EXERCISE: Starting at the first line, reproduce the listing below in full, exactly as given.

INPUT DATA:
┌──
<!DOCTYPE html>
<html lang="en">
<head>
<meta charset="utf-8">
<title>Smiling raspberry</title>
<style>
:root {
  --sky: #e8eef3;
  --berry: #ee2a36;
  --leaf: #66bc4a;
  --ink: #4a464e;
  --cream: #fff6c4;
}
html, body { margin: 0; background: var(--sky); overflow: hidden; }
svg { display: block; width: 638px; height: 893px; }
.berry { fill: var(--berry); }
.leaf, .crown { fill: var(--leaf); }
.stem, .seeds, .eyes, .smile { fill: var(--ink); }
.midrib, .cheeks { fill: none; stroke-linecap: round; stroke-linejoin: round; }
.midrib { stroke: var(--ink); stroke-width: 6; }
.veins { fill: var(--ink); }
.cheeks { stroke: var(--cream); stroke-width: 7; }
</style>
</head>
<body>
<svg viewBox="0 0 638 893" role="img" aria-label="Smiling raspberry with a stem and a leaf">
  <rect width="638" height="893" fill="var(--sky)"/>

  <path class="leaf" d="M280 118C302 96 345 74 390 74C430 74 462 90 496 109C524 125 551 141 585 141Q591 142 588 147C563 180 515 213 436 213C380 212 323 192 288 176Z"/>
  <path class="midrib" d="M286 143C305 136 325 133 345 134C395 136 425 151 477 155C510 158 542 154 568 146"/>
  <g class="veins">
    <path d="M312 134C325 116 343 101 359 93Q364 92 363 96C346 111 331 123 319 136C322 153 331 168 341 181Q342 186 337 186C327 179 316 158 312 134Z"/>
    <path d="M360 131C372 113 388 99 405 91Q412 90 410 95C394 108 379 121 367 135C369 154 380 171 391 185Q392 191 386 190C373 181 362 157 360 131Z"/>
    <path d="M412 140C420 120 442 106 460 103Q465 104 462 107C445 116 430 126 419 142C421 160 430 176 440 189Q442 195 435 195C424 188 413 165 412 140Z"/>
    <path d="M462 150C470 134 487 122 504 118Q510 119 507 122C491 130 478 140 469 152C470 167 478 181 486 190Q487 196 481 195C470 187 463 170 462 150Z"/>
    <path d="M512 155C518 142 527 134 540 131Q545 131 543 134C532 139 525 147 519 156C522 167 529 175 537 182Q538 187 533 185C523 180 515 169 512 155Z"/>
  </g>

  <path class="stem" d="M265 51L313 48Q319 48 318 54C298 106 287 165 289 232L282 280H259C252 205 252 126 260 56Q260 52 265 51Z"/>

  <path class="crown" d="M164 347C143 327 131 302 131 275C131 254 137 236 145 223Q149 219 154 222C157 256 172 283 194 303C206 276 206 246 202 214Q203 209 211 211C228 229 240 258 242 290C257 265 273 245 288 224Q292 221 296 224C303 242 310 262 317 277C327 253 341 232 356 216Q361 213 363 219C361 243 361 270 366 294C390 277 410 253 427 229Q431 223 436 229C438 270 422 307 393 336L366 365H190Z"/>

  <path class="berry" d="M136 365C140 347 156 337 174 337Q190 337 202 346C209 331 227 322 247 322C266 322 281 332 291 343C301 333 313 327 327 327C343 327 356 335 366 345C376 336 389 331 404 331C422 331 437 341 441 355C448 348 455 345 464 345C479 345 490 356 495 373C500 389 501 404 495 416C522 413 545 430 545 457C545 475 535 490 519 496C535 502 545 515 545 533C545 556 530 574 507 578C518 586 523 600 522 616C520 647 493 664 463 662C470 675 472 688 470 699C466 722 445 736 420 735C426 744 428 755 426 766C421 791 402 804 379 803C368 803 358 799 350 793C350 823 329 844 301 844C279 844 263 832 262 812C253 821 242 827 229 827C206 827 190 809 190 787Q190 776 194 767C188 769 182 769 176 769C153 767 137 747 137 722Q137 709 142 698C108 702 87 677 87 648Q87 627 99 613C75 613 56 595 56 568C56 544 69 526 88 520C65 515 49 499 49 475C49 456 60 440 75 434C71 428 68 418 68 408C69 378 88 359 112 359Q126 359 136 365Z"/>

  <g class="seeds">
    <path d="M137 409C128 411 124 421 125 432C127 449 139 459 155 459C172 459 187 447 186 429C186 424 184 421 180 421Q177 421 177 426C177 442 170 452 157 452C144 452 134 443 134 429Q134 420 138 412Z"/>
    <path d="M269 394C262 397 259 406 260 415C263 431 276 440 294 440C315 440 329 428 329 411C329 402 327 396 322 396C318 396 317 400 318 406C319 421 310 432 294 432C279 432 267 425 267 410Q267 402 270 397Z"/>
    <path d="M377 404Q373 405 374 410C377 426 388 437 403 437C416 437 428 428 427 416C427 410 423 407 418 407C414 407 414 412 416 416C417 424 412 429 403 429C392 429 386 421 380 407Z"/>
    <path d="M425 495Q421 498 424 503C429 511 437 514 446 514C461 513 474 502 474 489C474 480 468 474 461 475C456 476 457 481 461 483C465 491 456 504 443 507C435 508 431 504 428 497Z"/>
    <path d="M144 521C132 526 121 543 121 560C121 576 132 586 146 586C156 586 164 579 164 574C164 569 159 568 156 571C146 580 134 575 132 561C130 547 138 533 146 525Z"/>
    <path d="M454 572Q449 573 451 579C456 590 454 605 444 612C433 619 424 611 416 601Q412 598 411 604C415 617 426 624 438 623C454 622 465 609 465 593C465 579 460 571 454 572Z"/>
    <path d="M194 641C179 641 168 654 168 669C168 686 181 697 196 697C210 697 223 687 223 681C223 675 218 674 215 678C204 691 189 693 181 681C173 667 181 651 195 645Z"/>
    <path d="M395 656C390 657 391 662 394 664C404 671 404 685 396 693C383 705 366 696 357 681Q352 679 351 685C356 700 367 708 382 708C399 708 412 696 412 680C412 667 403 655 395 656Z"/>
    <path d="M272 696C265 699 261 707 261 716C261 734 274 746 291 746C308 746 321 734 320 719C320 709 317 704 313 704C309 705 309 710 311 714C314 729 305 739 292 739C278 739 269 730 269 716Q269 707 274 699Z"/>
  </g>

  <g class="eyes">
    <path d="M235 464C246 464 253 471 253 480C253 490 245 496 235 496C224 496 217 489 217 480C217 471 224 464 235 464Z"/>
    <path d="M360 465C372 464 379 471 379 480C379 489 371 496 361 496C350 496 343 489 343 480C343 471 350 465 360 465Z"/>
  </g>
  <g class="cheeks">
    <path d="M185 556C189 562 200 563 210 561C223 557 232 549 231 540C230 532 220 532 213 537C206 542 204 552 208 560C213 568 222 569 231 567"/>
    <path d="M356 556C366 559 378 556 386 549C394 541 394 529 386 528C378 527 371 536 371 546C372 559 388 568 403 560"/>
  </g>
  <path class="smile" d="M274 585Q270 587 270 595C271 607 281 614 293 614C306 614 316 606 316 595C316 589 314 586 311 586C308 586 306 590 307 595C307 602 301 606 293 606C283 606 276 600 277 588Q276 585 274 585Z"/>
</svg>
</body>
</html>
└──
WORKED SOLUTION:
<!DOCTYPE html>
<html lang="en">
<head>
<meta charset="utf-8">
<title>Smiling raspberry</title>
<style>
:root {
  --sky: #e8eef3;
  --berry: #ee2a36;
  --leaf: #66bc4a;
  --ink: #4a464e;
  --cream: #fff6c4;
}
html, body { margin: 0; background: var(--sky); overflow: hidden; }
svg { display: block; width: 638px; height: 893px; }
.berry { fill: var(--berry); }
.leaf, .crown { fill: var(--leaf); }
.stem, .seeds, .eyes, .smile { fill: var(--ink); }
.midrib, .cheeks { fill: none; stroke-linecap: round; stroke-linejoin: round; }
.midrib { stroke: var(--ink); stroke-width: 6; }
.veins { fill: var(--ink); }
.cheeks { stroke: var(--cream); stroke-width: 7; }
</style>
</head>
<body>
<svg viewBox="0 0 638 893" role="img" aria-label="Smiling raspberry with a stem and a leaf">
  <rect width="638" height="893" fill="var(--sky)"/>

  <path class="leaf" d="M280 118C302 96 345 74 390 74C430 74 462 90 496 109C524 125 551 141 585 141Q591 142 588 147C563 180 515 213 436 213C380 212 323 192 288 176Z"/>
  <path class="midrib" d="M286 143C305 136 325 133 345 134C395 136 425 151 477 155C510 158 542 154 568 146"/>
  <g class="veins">
    <path d="M312 134C325 116 343 101 359 93Q364 92 363 96C346 111 331 123 319 136C322 153 331 168 341 181Q342 186 337 186C327 179 316 158 312 134Z"/>
    <path d="M360 131C372 113 388 99 405 91Q412 90 410 95C394 108 379 121 367 135C369 154 380 171 391 185Q392 191 386 190C373 181 362 157 360 131Z"/>
    <path d="M412 140C420 120 442 106 460 103Q465 104 462 107C445 116 430 126 419 142C421 160 430 176 440 189Q442 195 435 195C424 188 413 165 412 140Z"/>
    <path d="M462 150C470 134 487 122 504 118Q510 119 507 122C491 130 478 140 469 152C470 167 478 181 486 190Q487 196 481 195C470 187 463 170 462 150Z"/>
    <path d="M512 155C518 142 527 134 540 131Q545 131 543 134C532 139 525 147 519 156C522 167 529 175 537 182Q538 187 533 185C523 180 515 169 512 155Z"/>
  </g>

  <path class="stem" d="M265 51L313 48Q319 48 318 54C298 106 287 165 289 232L282 280H259C252 205 252 126 260 56Q260 52 265 51Z"/>

  <path class="crown" d="M164 347C143 327 131 302 131 275C131 254 137 236 145 223Q149 219 154 222C157 256 172 283 194 303C206 276 206 246 202 214Q203 209 211 211C228 229 240 258 242 290C257 265 273 245 288 224Q292 221 296 224C303 242 310 262 317 277C327 253 341 232 356 216Q361 213 363 219C361 243 361 270 366 294C390 277 410 253 427 229Q431 223 436 229C438 270 422 307 393 336L366 365H190Z"/>

  <path class="berry" d="M136 365C140 347 156 337 174 337Q190 337 202 346C209 331 227 322 247 322C266 322 281 332 291 343C301 333 313 327 327 327C343 327 356 335 366 345C376 336 389 331 404 331C422 331 437 341 441 355C448 348 455 345 464 345C479 345 490 356 495 373C500 389 501 404 495 416C522 413 545 430 545 457C545 475 535 490 519 496C535 502 545 515 545 533C545 556 530 574 507 578C518 586 523 600 522 616C520 647 493 664 463 662C470 675 472 688 470 699C466 722 445 736 420 735C426 744 428 755 426 766C421 791 402 804 379 803C368 803 358 799 350 793C350 823 329 844 301 844C279 844 263 832 262 812C253 821 242 827 229 827C206 827 190 809 190 787Q190 776 194 767C188 769 182 769 176 769C153 767 137 747 137 722Q137 709 142 698C108 702 87 677 87 648Q87 627 99 613C75 613 56 595 56 568C56 544 69 526 88 520C65 515 49 499 49 475C49 456 60 440 75 434C71 428 68 418 68 408C69 378 88 359 112 359Q126 359 136 365Z"/>

  <g class="seeds">
    <path d="M137 409C128 411 124 421 125 432C127 449 139 459 155 459C172 459 187 447 186 429C186 424 184 421 180 421Q177 421 177 426C177 442 170 452 157 452C144 452 134 443 134 429Q134 420 138 412Z"/>
    <path d="M269 394C262 397 259 406 260 415C263 431 276 440 294 440C315 440 329 428 329 411C329 402 327 396 322 396C318 396 317 400 318 406C319 421 310 432 294 432C279 432 267 425 267 410Q267 402 270 397Z"/>
    <path d="M377 404Q373 405 374 410C377 426 388 437 403 437C416 437 428 428 427 416C427 410 423 407 418 407C414 407 414 412 416 416C417 424 412 429 403 429C392 429 386 421 380 407Z"/>
    <path d="M425 495Q421 498 424 503C429 511 437 514 446 514C461 513 474 502 474 489C474 480 468 474 461 475C456 476 457 481 461 483C465 491 456 504 443 507C435 508 431 504 428 497Z"/>
    <path d="M144 521C132 526 121 543 121 560C121 576 132 586 146 586C156 586 164 579 164 574C164 569 159 568 156 571C146 580 134 575 132 561C130 547 138 533 146 525Z"/>
    <path d="M454 572Q449 573 451 579C456 590 454 605 444 612C433 619 424 611 416 601Q412 598 411 604C415 617 426 624 438 623C454 622 465 609 465 593C465 579 460 571 454 572Z"/>
    <path d="M194 641C179 641 168 654 168 669C168 686 181 697 196 697C210 697 223 687 223 681C223 675 218 674 215 678C204 691 189 693 181 681C173 667 181 651 195 645Z"/>
    <path d="M395 656C390 657 391 662 394 664C404 671 404 685 396 693C383 705 366 696 357 681Q352 679 351 685C356 700 367 708 382 708C399 708 412 696 412 680C412 667 403 655 395 656Z"/>
    <path d="M272 696C265 699 261 707 261 716C261 734 274 746 291 746C308 746 321 734 320 719C320 709 317 704 313 704C309 705 309 710 311 714C314 729 305 739 292 739C278 739 269 730 269 716Q269 707 274 699Z"/>
  </g>

  <g class="eyes">
    <path d="M235 464C246 464 253 471 253 480C253 490 245 496 235 496C224 496 217 489 217 480C217 471 224 464 235 464Z"/>
    <path d="M360 465C372 464 379 471 379 480C379 489 371 496 361 496C350 496 343 489 343 480C343 471 350 465 360 465Z"/>
  </g>
  <g class="cheeks">
    <path d="M185 556C189 562 200 563 210 561C223 557 232 549 231 540C230 532 220 532 213 537C206 542 204 552 208 560C213 568 222 569 231 567"/>
    <path d="M356 556C366 559 378 556 386 549C394 541 394 529 386 528C378 527 371 536 371 546C372 559 388 568 403 560"/>
  </g>
  <path class="smile" d="M274 585Q270 587 270 595C271 607 281 614 293 614C306 614 316 606 316 595C316 589 314 586 311 586C308 586 306 590 307 595C307 602 301 606 293 606C283 606 276 600 277 588Q276 585 274 585Z"/>
</svg>
</body>
</html>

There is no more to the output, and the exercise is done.